The summer season is here, and your schedule is most likely already packed with all kinds of parties and activities. Almost everyone you know will be outdoors for some party the next couple weeks as The Fourth of July is just around the corner. With it comes marching bands, live music, parades and, of course, fireworks. There is no reason you have to stay home and miss out on the fun, but take a second to consider how you will take care of your hearing when you do go out to celebrate this holiday season.
Noise-induced hearing loss affects around 6 percent of the U.S. adult population less than the age of 70; that equals around 40 million people. It’s sad that this kind of hearing damage is just about 100 percent preventable. It just takes a little planning and common sense. Take into consideration some reasons you should protect your hearing as you celebrate this season and how to do it.
Because Fireworks are the Most Harmful
At the top of the list of potential dangers associated with fireworks, hearing damage is at the top. Despite that, you rarely hear experts warning people about this threat like they do with fire or burns.
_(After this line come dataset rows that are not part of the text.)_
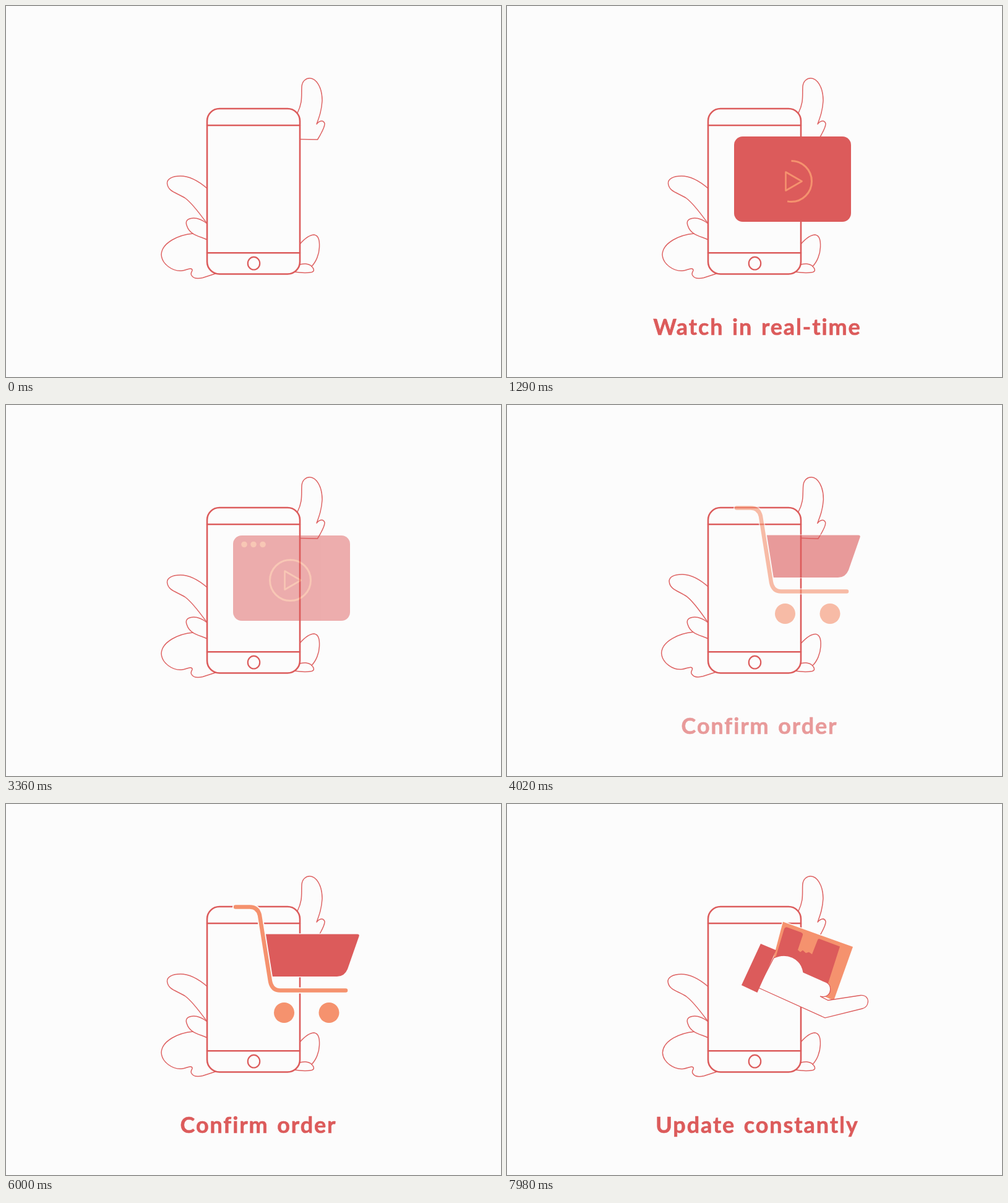
An HTML page for the animation above (8000 ms loop, 800x600 px).

```html
<!DOCTYPE html>
<html lang="en">
<head>
<meta charset="utf-8">
<style>
  html, body { margin: 0; width: 100%; height: 100%; overflow: hidden; background: #fcfcfc; }
  svg { display: block; width: 800px; height: 600px; }
  .line { fill: none; stroke: #de6363; stroke-linejoin: round; stroke-linecap: round; }
  .leaf { stroke-width: 1.5; }
  .phone { stroke-width: 2.6; stroke: #dc5c5c; }
  .paper { fill: #fcfcfc; }
  .red { fill: #dc5b5b; }
  .orange { fill: #f5926e; }
  .halo { stroke: #fcfcfc; stroke-width: 2.5; paint-order: stroke; }
  .icon { fill: none; stroke: #f5926e; stroke-linejoin: round; }
  text { font: 700 36px Lato, "Open Sans", sans-serif; letter-spacing: 1.9px; word-spacing: 3px;
    text-anchor: middle; fill: #dc5b5b; stroke: #dc5b5b; stroke-width: .6; stroke-linejoin: round; }
</style>
</head>
<body>
<svg viewBox="0 0 800 600">
  <g class="line leaf">
    <path id="topLeaf" d="M471 173C480 155 477 145 478 130C479 121 485 116.8 491 116.8C501 117 511 131 511 153C510 170 506 180 502 191C507 185 513 184 515 190C515.5 196 509 207 503.500 216L475 215.500"/>
    <path id="leftLeaf" d="M325 295C310 282 297 275 282 275C268 275 260 280 260.500 287C262 301 277 302 290 311C302 320 314 337 325 352"/>
    <path d="M325 352C316 345 307 342 299 343.500C291 345 290 350 292.500 356C297 370 312 372 325 378"/>
    <path id="bush" d="M302 368C280 370 252 382 251 402C252 418 270 430 285 428C292 427 300 422 301 427C301 430 298 431 299.500 435C303 442 312 441 318 439.500L338 433"/>
    <path id="rightLeaf" d="M475 385C482 377 490 370 498 370C505 371 507 380 506.500 390C506 402 501 414 494 421"/>
    <path id="sprout" d="M472 419C480 416 489 416 494 421C498 425 499 429 494 430.500C486 432 476 431.500 466 430"/>
  </g>
  <g class="line phone">
    <rect class="paper" x="325" y="166" width="150" height="267.5" rx="20"/>
    <path d="M325 193H475M325 399.200H475"/>
    <ellipse cx="400.500" cy="416.200" rx="9.700" ry="10.300" stroke-width="2.2"/>
  </g>

  <g class="scene">
    <rect class="red" x="367" y="211" width="189" height="138" rx="14"/>
    <g class="icon">
      <path stroke-width="2.6" d="M450.500 268.500L476.500 283.500L450.500 298.500Z"/>
      <path id="ring" stroke-width="3" pathLength="1" stroke-dasharray="1 1" d="M459.500 250.500a33 33 0 0 0 0 66a33 33 0 0 0 0-66"/>
    </g>
    <g class="orange" id="dots">
      <circle cx="385" cy="225.500" r="4.800"/><circle cx="400" cy="225.500" r="4.800"/><circle cx="415" cy="225.500" r="4.800"/>
    </g>
  </g>

  <g class="scene">
    <path id="basket" class="red halo" d="M418.500 210.500H568Q571.500 210.500 570.500 214L552 267Q547 279 535 279H429Z"/>
    <g id="frame" fill="none" stroke-linecap="round">
      <path id="rail" stroke="#fcfcfc" stroke-width="10" d="M371 166.500H394Q407 166.500 410 180L427 287Q430 301.500 443 301.500H549"/>
      <use href="#rail" id="bar"/>
    </g>
    <g id="wheels" class="orange">
      <circle cx="449.500" cy="337.500" r="16.500"/><circle cx="522" cy="337.500" r="16.500"/>
    </g>
  </g>

  <g class="scene" id="hand">
    <path class="orange halo" d="M446 190.500L559 231L528 318L425 270Z"/>
    <path class="red" d="M453 199.500L475 207.500Q479 209 478 212L470 236L474 239.500L478 236.500L483 241L488 239.500L493 243L502 220Q503 217 506 218.500L538 230.500L517 296L430 262L448 202Q449.500 198.500 453 199.500Z"/>
    <path class="paper" stroke="#dc5b5b" stroke-width="1.300" d="M431 249C452 239 475 249 479 272L516 288.500C525 293 524 305 518 309.500C515 312 510 312 506 311L519 317.500L571 309.500C580 308.500 585 315 583 322C582 328 578 330 574 331L514 345.800L406 297Z"/>
    <path class="red" d="M410 226L435 236.500L404.500 305L379 293Z"/>
  </g>

  <text class="label" x="404.500" y="532">Watch in real-time</text>
  <text class="label" x="408" y="532">Confirm order</text>
  <text class="label" x="404.500" y="532">Update constantly</text>
</svg>
<script>
  const LOOP = 8000, FIRST = 180, SCENE = 3600;
  const $ = id => document.getElementById(id);
  const scenes = [...document.querySelectorAll('.scene')];
  const labels = [...document.querySelectorAll('.label')];
  const dots = [...$('dots').children];

  // The bar repeats the rail's shape in its own colour.
  const bar = $('rail').cloneNode();
  bar.removeAttribute('id');
  bar.setAttribute('stroke', '#f5926e');
  bar.setAttribute('stroke-width', 6.5);
  $('bar').replaceWith(bar);

  const ramp = (t, from, to) => Math.min(1, Math.max(0, (t - from) / (to - from)));
  const move = (id, value) => $(id).setAttribute('transform', value);
  const squash = (id, y, s) => move(id, `translate(0 ${y * (1 - s)}) scale(1 ${s})`);

  function sway(t) {
    const w = t > 0 && t < 2220 ? -Math.sin(2 * Math.PI * t / 1110) : 0;
    move('topLeaf', `rotate(${-w} 490 175)`);
    move('leftLeaf', `rotate(${-1.5 * w} 325 350)`);
    move('bush', `translate(${1.4 * w} ${0.7 * w})`);
    move('rightLeaf', `rotate(${-w} 475 420)`);
    move('sprout', `translate(${0.8 * w} 0)`);
  }

  function playCard(t) {
    const turn = ramp(t, 450, 2700) * 5 % 2;
    $('ring').setAttribute('stroke-dashoffset', 1 - turn);
    dots.forEach((dot, i) => dot.setAttribute('opacity', ramp(t, 1500 + i * 150, 1650 + i * 150)));
  }

  function bounceCart(t) {
    const q = t > 540 && t < 1740 ? Math.sin(Math.PI * (t - 540) / 600) ** 2 : 0;
    squash('basket', 363.8, 1 - 0.13 * q);
    squash('frame', 278, 1 - 0.215 * q);
    squash('wheels', 337.5, 1 - 0.09 * q);
  }

  function draw(time) {
    const now = time % LOOP - FIRST;
    const active = Math.floor(now / SCENE);
    const t = now - active * SCENE;
    const leave = active === 0 ? 3060 : 3000;
    scenes.forEach((scene, i) => {
      const on = i === active;
      scene.setAttribute('opacity', on ? ramp(t, 0, 400) * (1 - ramp(t, leave, leave + 240)) : 0);
      labels[i].setAttribute('opacity', on ? ramp(t, 0, 400) * (1 - ramp(t, 2880, 3090)) : 0);
    });
    sway(active < 0 ? 0 : t);
    playCard(t);
    bounceCart(t);
    move('hand', `translate(${3 * (1 - ramp(t, 0, 550)) ** 2} 0)`);
  }

  const start = performance.now();
  function tick() {
    draw(performance.now() - start);
    requestAnimationFrame(tick);
  }
  tick();
</script>
</body>
</html>
```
Boys Town National Research Hospital states you’re at risk of hearing loss from fireworks regardless if you’re shooting them off yourself or watching them at a public show. After all, any sound over 85 decibels is capable of causing noise-related damage with extensive exposure. Fireworks typically range from 150 to 175 decibels. Even though adults may tolerate up to 140 decibels for a short time, children can only take short periods at 120 decibels. This is according to the World Health Association. Still, both those numbers are lower than what you would expect from a firework
The good news? The further away you are away from the explosion, the lower your risk of hearing damage. People watching, for example, from their porch, would be less at risk than someone in the stands where the fireworks show is happening. Boys Town recommends you stand at least 30 yards away if you are an adult. Children should be 70 yards away to take care of their hearing and babies shouldn’t be there at all.
You Really Love Live Music
Who doesn’t? And of course some of the best musicians in the world come out to perform in the summer. The World Health Association states that a billion teens are at risk for hearing loss from music whether it is coming from ear-buds, a parade or a favorite band playing on stage.
Any person exposed to loud music faces the same possible consequence, but time is a factor when it comes to live music. A sound at 100 decibels, which is typical level for live shows, becomes dangerous after just 15 minutes. It’s safe to say; most people attend concerts for longer than that!
Then There are the People
The most underestimated danger for hearing damage is crowd noise. When the crowd is into the celebration everybody is talking and yelling loudly. The American Speech-Language-Hearing Association says that at sporting events the crowd volume is 80 to 90 dB. Unfortunately, it will probably be higher and more consistent at a parade or celebration.
Mix Celebratory Fun with a Little Common Sense
What can you do to take care of your ears? It’s a lot more common sense than you might think. Try to determine what the hearing risk is before the event:
- Will there be loud music?
- Large crowds?
What precautions you take depends on how loud you think the celebration will be. It is important to wear hearing protection if you are going to be around loud music, crowds, or fireworks. With something simple like foam earplugs, you can still hear what’s going on, but at a much safer level.
If there is a fireworks show, take the family back to a safe distance. The nature of fireworks means you can enjoy them without being in the front row. Plan on watching from at least a block or two away. There will be fewer people back there, too, so you’ll be able to enjoy the show more comfortably.
The Sumer Season has Other Risks Besides Hearing Damage
Noise is only one of several concerns. Hot sun, not enough water, excessive drinking, and fatigue also can be a concern. These things can make hearing loss or tinnitus worse.
Try not to overdo it. Don’t go to the celebration too early if it’s going to be a late night. Bring lots of water with you to prevent dehydration and if you are drinking alcohol, do it in moderation. Getting out of the heat for short periods is essential. Where is the nearest shade? Is there an air-conditioned building nearby?
Don’t expose yourself to permanent hearing damage for a once a year celebration. Enjoy the holiday but be sure to protect your ears also. If you are worried that you may have already suffered hearing damage it is important to schedule an appointment with a hearing care specialist.